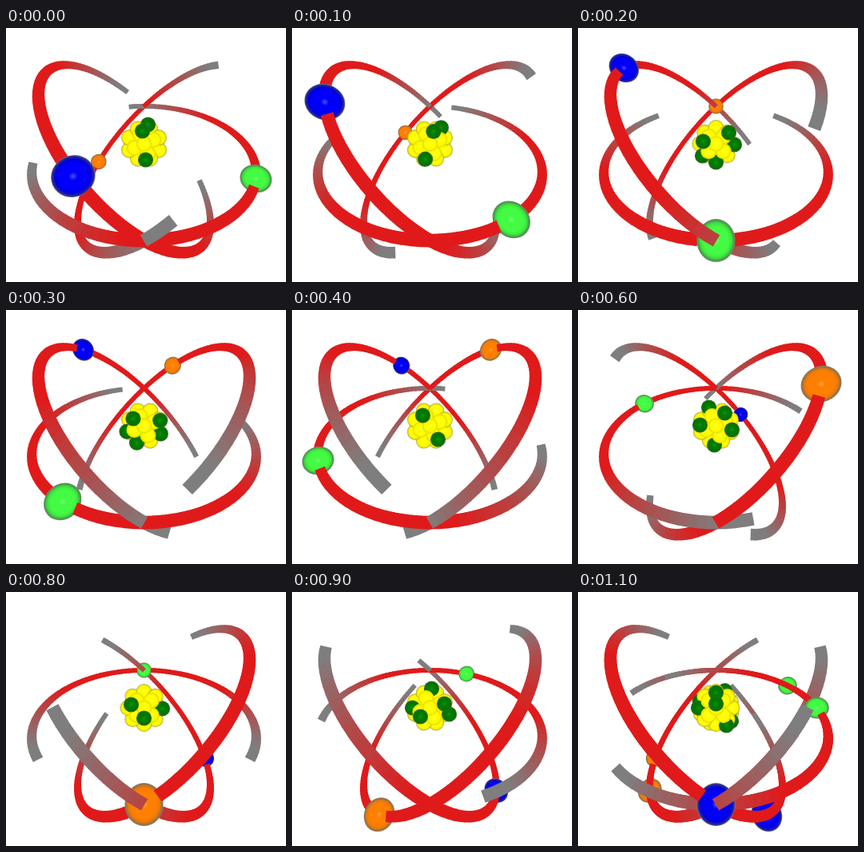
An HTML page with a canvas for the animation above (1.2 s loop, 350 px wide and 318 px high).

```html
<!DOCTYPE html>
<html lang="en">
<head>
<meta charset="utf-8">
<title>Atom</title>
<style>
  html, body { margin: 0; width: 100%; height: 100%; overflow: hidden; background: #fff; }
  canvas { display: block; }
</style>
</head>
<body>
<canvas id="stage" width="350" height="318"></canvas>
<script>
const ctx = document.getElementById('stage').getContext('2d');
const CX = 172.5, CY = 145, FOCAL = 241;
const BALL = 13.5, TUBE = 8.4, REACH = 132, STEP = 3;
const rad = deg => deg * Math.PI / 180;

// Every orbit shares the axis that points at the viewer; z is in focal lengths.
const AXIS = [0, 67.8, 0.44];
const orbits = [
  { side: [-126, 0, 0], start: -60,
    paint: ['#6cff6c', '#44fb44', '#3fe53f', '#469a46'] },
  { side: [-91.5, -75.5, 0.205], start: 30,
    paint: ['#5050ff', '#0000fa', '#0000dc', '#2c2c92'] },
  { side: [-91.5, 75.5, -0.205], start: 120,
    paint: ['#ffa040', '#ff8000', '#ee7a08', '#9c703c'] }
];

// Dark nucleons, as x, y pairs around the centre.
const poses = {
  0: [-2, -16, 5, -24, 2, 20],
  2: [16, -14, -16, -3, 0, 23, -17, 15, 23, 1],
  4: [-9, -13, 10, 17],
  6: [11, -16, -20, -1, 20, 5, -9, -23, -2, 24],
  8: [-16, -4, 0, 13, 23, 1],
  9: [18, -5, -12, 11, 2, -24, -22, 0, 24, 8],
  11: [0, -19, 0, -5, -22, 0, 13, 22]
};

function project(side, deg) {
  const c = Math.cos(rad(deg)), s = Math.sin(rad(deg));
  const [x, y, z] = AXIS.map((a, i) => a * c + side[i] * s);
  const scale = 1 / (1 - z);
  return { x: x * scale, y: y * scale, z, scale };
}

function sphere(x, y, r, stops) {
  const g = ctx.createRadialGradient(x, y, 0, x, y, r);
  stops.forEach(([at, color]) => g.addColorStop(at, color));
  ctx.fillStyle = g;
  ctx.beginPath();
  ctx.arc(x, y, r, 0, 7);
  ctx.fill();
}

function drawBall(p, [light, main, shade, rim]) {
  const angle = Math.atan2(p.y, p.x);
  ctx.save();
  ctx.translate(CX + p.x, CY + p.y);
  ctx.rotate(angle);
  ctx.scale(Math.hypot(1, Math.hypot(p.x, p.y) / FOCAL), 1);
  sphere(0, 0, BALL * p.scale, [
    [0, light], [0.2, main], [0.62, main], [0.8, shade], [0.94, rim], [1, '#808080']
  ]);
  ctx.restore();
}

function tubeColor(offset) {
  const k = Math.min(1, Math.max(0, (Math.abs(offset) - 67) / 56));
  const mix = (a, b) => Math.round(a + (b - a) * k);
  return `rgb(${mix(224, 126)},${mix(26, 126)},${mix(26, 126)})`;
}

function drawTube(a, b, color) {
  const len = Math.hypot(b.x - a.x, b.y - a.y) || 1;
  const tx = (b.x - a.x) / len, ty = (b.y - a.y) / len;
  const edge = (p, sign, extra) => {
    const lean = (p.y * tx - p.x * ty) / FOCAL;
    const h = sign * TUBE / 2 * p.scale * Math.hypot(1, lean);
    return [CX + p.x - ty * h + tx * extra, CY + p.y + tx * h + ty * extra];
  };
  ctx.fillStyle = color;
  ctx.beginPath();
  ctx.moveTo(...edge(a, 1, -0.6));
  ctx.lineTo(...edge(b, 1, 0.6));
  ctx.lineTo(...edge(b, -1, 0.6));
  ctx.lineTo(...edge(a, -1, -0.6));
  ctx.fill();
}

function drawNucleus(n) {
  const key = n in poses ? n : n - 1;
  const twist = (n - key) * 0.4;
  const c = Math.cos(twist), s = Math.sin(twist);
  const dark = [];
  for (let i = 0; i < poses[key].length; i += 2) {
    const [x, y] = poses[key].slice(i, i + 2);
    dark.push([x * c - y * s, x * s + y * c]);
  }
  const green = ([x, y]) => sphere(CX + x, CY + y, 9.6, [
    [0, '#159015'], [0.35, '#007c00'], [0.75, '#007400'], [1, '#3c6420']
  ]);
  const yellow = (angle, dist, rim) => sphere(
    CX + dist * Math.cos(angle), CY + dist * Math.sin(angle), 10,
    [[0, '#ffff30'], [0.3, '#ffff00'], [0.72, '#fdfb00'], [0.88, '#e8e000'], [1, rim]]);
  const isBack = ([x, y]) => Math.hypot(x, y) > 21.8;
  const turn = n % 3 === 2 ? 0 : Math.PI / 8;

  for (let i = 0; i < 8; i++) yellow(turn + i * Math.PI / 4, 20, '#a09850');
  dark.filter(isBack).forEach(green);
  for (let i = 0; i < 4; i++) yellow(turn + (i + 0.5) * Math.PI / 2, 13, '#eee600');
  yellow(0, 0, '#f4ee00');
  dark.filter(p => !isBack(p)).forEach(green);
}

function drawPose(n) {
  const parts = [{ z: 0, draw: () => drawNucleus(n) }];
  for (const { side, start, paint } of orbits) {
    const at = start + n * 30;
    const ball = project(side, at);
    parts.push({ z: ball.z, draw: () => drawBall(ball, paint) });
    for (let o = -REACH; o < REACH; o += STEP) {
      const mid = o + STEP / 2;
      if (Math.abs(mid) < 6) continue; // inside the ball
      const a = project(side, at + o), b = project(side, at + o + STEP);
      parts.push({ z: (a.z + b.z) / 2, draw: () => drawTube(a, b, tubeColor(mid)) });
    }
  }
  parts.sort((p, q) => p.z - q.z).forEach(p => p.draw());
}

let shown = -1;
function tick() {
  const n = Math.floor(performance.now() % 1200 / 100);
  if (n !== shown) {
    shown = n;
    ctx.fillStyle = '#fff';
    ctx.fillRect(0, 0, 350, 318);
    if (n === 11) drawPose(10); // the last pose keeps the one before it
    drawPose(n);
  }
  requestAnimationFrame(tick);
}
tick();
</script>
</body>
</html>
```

────────

Output all the records, word for word, with no pictures in the copy.

Completed exercise:
An HTML page with a canvas for the animation above (1.2 s loop, 350 px wide and 318 px high).

```html
<!DOCTYPE html>
<html lang="en">
<head>
<meta charset="utf-8">
<title>Atom</title>
<style>
  html, body { margin: 0; width: 100%; height: 100%; overflow: hidden; background: #fff; }
  canvas { display: block; }
</style>
</head>
<body>
<canvas id="stage" width="350" height="318"></canvas>
<script>
const ctx = document.getElementById('stage').getContext('2d');
const CX = 172.5, CY = 145, FOCAL = 241;
const BALL = 13.5, TUBE = 8.4, REACH = 132, STEP = 3;
const rad = deg => deg * Math.PI / 180;

// Every orbit shares the axis that points at the viewer; z is in focal lengths.
const AXIS = [0, 67.8, 0.44];
const orbits = [
  { side: [-126, 0, 0], start: -60,
    paint: ['#6cff6c', '#44fb44', '#3fe53f', '#469a46'] },
  { side: [-91.5, -75.5, 0.205], start: 30,
    paint: ['#5050ff', '#0000fa', '#0000dc', '#2c2c92'] },
  { side: [-91.5, 75.5, -0.205], start: 120,
    paint: ['#ffa040', '#ff8000', '#ee7a08', '#9c703c'] }
];

// Dark nucleons, as x, y pairs around the centre.
const poses = {
  0: [-2, -16, 5, -24, 2, 20],
  2: [16, -14, -16, -3, 0, 23, -17, 15, 23, 1],
  4: [-9, -13, 10, 17],
  6: [11, -16, -20, -1, 20, 5, -9, -23, -2, 24],
  8: [-16, -4, 0, 13, 23, 1],
  9: [18, -5, -12, 11, 2, -24, -22, 0, 24, 8],
  11: [0, -19, 0, -5, -22, 0, 13, 22]
};

function project(side, deg) {
  const c = Math.cos(rad(deg)), s = Math.sin(rad(deg));
  const [x, y, z] = AXIS.map((a, i) => a * c + side[i] * s);
  const scale = 1 / (1 - z);
  return { x: x * scale, y: y * scale, z, scale };
}

function sphere(x, y, r, stops) {
  const g = ctx.createRadialGradient(x, y, 0, x, y, r);
  stops.forEach(([at, color]) => g.addColorStop(at, color));
  ctx.fillStyle = g;
  ctx.beginPath();
  ctx.arc(x, y, r, 0, 7);
  ctx.fill();
}

function drawBall(p, [light, main, shade, rim]) {
  const angle = Math.atan2(p.y, p.x);
  ctx.save();
  ctx.translate(CX + p.x, CY + p.y);
  ctx.rotate(angle);
  ctx.scale(Math.hypot(1, Math.hypot(p.x, p.y) / FOCAL), 1);
  sphere(0, 0, BALL * p.scale, [
    [0, light], [0.2, main], [0.62, main], [0.8, shade], [0.94, rim], [1, '#808080']
  ]);
  ctx.restore();
}

function tubeColor(offset) {
  const k = Math.min(1, Math.max(0, (Math.abs(offset) - 67) / 56));
  const mix = (a, b) => Math.round(a + (b - a) * k);
  return `rgb(${mix(224, 126)},${mix(26, 126)},${mix(26, 126)})`;
}

function drawTube(a, b, color) {
  const len = Math.hypot(b.x - a.x, b.y - a.y) || 1;
  const tx = (b.x - a.x) / len, ty = (b.y - a.y) / len;
  const edge = (p, sign, extra) => {
    const lean = (p.y * tx - p.x * ty) / FOCAL;
    const h = sign * TUBE / 2 * p.scale * Math.hypot(1, lean);
    return [CX + p.x - ty * h + tx * extra, CY + p.y + tx * h + ty * extra];
  };
  ctx.fillStyle = color;
  ctx.beginPath();
  ctx.moveTo(...edge(a, 1, -0.6));
  ctx.lineTo(...edge(b, 1, 0.6));
  ctx.lineTo(...edge(b, -1, 0.6));
  ctx.lineTo(...edge(a, -1, -0.6));
  ctx.fill();
}

function drawNucleus(n) {
  const key = n in poses ? n : n - 1;
  const twist = (n - key) * 0.4;
  const c = Math.cos(twist), s = Math.sin(twist);
  const dark = [];
  for (let i = 0; i < poses[key].length; i += 2) {
    const [x, y] = poses[key].slice(i, i + 2);
    dark.push([x * c - y * s, x * s + y * c]);
  }
  const green = ([x, y]) => sphere(CX + x, CY + y, 9.6, [
    [0, '#159015'], [0.35, '#007c00'], [0.75, '#007400'], [1, '#3c6420']
  ]);
  const yellow = (angle, dist, rim) => sphere(
    CX + dist * Math.cos(angle), CY + dist * Math.sin(angle), 10,
    [[0, '#ffff30'], [0.3, '#ffff00'], [0.72, '#fdfb00'], [0.88, '#e8e000'], [1, rim]]);
  const isBack = ([x, y]) => Math.hypot(x, y) > 21.8;
  const turn = n % 3 === 2 ? 0 : Math.PI / 8;

  for (let i = 0; i < 8; i++) yellow(turn + i * Math.PI / 4, 20, '#a09850');
  dark.filter(isBack).forEach(green);
  for (let i = 0; i < 4; i++) yellow(turn + (i + 0.5) * Math.PI / 2, 13, '#eee600');
  yellow(0, 0, '#f4ee00');
  dark.filter(p => !isBack(p)).forEach(green);
}

function drawPose(n) {
  const parts = [{ z: 0, draw: () => drawNucleus(n) }];
  for (const { side, start, paint } of orbits) {
    const at = start + n * 30;
    const ball = project(side, at);
    parts.push({ z: ball.z, draw: () => drawBall(ball, paint) });
    for (let o = -REACH; o < REACH; o += STEP) {
      const mid = o + STEP / 2;
      if (Math.abs(mid) < 6) continue; // inside the ball
      const a = project(side, at + o), b = project(side, at + o + STEP);
      parts.push({ z: (a.z + b.z) / 2, draw: () => drawTube(a, b, tubeColor(mid)) });
    }
  }
  parts.sort((p, q) => p.z - q.z).forEach(p => p.draw());
}

let shown = -1;
function tick() {
  const n = Math.floor(performance.now() % 1200 / 100);
  if (n !== shown) {
    shown = n;
    ctx.fillStyle = '#fff';
    ctx.fillRect(0, 0, 350, 318);
    if (n === 11) drawPose(10); // the last pose keeps the one before it
    drawPose(n);
  }
  requestAnimationFrame(tick);
}
tick();
</script>
</body>
</html>
```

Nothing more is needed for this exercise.